§ Supplied material:
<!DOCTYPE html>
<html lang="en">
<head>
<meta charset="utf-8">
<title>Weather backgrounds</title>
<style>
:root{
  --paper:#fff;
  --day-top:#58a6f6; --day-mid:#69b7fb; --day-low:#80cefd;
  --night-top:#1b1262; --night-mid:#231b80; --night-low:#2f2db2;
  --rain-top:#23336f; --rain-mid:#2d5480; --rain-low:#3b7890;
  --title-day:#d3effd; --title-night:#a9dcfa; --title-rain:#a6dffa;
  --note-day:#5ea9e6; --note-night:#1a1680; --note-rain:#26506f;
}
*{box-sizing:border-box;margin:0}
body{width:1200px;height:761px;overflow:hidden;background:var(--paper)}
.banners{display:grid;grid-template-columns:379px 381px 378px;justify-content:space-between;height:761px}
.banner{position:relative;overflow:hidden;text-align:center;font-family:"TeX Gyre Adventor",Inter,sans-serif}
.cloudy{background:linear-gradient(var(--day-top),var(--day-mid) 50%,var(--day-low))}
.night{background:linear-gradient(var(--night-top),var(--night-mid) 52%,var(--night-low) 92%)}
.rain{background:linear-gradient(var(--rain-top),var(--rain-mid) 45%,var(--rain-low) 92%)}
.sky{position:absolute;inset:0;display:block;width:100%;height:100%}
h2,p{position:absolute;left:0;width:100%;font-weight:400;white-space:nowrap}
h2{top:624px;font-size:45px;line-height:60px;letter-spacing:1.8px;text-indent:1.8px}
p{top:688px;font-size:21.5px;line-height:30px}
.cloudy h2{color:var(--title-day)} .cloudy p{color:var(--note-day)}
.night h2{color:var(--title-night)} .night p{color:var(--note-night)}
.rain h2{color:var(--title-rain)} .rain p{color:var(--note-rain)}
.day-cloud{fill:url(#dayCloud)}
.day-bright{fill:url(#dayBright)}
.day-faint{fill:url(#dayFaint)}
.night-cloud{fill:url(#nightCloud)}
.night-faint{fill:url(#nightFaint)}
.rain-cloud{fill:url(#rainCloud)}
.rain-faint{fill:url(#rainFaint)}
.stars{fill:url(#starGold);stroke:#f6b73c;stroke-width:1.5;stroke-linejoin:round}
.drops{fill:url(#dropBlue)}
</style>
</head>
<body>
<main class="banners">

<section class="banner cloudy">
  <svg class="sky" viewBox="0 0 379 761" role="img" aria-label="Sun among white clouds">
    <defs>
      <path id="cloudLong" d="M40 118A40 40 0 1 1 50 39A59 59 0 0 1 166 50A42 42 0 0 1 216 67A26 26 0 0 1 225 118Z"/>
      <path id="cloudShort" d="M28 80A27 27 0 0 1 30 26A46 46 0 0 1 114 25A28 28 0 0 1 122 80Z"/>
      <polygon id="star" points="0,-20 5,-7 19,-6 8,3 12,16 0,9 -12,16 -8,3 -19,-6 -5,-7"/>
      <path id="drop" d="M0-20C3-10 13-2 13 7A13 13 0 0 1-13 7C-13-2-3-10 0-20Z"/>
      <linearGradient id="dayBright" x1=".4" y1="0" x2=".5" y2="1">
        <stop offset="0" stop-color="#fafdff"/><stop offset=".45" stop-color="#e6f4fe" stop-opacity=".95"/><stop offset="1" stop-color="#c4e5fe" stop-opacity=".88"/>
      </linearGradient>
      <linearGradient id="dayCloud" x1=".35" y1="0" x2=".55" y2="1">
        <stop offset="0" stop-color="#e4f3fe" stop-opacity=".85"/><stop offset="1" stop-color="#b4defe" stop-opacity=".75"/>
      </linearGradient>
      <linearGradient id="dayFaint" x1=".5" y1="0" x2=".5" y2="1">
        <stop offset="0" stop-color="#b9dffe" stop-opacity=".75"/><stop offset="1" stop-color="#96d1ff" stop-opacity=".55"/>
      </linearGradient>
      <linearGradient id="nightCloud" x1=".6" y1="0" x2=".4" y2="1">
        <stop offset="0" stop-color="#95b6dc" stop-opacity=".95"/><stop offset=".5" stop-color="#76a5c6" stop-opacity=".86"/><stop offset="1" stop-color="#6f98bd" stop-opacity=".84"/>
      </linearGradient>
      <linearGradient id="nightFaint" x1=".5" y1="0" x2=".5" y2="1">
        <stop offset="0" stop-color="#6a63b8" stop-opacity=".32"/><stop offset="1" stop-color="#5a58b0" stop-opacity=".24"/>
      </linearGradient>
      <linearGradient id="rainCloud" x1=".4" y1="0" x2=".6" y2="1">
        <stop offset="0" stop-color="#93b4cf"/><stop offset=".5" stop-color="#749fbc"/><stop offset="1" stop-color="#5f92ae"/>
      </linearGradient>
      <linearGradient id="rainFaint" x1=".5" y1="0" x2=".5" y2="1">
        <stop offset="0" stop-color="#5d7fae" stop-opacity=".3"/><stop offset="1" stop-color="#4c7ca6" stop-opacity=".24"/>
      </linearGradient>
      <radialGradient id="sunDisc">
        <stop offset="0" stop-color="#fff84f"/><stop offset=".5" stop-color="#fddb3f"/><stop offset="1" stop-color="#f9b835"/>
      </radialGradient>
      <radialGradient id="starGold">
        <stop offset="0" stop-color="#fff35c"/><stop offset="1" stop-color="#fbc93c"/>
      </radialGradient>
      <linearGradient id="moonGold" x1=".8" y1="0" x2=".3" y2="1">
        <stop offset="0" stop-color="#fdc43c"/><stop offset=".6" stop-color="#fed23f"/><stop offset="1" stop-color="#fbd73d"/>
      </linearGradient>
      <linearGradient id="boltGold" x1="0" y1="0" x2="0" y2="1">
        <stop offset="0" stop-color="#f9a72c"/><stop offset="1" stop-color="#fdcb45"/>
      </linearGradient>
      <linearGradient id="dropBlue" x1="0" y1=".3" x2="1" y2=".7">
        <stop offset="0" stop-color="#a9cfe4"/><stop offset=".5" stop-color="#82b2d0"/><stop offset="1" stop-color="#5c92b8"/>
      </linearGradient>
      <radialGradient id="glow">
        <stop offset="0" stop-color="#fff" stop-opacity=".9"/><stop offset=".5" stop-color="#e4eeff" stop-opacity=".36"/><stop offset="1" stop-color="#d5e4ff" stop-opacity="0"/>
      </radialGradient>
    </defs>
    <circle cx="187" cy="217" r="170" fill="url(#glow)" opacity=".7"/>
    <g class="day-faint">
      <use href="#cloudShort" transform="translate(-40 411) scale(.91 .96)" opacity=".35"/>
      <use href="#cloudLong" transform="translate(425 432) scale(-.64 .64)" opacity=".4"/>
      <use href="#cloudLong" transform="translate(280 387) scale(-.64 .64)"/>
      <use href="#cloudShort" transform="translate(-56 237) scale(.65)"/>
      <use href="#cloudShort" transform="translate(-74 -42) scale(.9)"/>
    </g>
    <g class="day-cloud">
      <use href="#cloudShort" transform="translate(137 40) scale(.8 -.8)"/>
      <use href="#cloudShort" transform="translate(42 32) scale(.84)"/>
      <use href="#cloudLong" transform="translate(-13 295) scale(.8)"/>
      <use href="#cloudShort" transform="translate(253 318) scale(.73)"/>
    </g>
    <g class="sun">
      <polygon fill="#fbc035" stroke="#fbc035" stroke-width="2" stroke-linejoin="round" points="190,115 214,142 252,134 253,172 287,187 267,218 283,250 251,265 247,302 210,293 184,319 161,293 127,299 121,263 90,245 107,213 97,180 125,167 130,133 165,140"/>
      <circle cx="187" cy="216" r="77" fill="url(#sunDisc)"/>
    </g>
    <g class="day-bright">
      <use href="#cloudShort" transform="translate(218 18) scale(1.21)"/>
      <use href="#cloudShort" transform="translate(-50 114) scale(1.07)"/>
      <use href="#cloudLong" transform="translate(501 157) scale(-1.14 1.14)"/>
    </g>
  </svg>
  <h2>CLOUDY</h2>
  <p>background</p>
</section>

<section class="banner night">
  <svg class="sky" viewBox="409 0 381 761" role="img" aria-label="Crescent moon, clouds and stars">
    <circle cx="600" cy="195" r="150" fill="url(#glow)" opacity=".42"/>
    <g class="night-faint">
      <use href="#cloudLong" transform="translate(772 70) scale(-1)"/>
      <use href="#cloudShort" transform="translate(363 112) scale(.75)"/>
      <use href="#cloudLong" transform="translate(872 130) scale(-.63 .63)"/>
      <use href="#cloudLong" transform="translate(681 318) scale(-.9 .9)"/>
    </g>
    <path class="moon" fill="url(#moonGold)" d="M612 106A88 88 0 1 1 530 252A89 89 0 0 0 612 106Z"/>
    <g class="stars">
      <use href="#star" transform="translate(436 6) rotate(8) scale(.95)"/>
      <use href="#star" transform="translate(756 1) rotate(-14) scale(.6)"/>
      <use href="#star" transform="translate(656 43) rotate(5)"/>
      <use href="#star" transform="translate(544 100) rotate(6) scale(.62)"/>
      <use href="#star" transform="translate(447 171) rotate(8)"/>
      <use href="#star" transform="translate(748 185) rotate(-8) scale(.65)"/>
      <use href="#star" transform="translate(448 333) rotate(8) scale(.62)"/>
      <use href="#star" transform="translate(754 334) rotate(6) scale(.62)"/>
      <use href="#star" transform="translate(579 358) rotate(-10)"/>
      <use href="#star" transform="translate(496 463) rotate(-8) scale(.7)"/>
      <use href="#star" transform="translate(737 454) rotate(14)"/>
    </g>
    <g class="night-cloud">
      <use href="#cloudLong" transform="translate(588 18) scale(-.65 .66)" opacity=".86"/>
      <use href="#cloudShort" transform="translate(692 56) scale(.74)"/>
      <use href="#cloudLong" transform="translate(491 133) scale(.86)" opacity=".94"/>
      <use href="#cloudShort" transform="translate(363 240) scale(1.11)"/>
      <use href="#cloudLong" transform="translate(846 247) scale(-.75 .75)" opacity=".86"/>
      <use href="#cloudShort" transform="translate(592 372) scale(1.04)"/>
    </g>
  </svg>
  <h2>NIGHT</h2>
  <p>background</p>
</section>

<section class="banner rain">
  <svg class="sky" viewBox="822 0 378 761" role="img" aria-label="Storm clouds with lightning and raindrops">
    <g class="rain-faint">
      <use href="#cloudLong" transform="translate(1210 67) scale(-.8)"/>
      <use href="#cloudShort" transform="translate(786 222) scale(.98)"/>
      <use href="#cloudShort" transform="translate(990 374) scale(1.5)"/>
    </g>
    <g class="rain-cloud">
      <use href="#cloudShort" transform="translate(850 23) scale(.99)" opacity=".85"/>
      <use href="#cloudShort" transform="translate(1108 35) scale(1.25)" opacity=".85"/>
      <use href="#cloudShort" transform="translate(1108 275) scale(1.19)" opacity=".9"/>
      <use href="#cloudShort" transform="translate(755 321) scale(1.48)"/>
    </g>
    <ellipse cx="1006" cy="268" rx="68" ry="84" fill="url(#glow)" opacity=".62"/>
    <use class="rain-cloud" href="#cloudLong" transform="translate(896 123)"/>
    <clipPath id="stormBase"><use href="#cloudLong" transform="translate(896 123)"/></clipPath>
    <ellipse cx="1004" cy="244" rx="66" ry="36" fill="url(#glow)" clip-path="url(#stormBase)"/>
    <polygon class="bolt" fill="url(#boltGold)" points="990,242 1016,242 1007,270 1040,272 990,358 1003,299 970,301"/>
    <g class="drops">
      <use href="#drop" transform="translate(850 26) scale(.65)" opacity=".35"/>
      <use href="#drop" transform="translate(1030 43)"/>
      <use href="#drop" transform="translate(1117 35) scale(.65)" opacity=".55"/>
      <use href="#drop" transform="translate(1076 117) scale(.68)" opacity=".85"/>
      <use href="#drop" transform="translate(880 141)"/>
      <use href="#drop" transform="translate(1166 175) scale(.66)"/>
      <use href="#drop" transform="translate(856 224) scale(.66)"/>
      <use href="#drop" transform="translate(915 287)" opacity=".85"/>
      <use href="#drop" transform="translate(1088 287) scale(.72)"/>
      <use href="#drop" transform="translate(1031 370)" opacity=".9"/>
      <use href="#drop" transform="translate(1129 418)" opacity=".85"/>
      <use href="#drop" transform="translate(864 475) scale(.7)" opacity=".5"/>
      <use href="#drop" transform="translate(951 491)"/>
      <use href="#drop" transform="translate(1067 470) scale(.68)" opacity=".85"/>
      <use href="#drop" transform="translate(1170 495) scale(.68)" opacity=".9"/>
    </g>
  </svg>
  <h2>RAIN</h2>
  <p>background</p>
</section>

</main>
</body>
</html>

§ Exercise description: Read through the records above and copy the lines that contain "nightFaint".

§ Answer below:
.night-faint{fill:url(#nightFaint)}
      <linearGradient id="nightFaint" x1=".5" y1="0" x2=".5" y2="1">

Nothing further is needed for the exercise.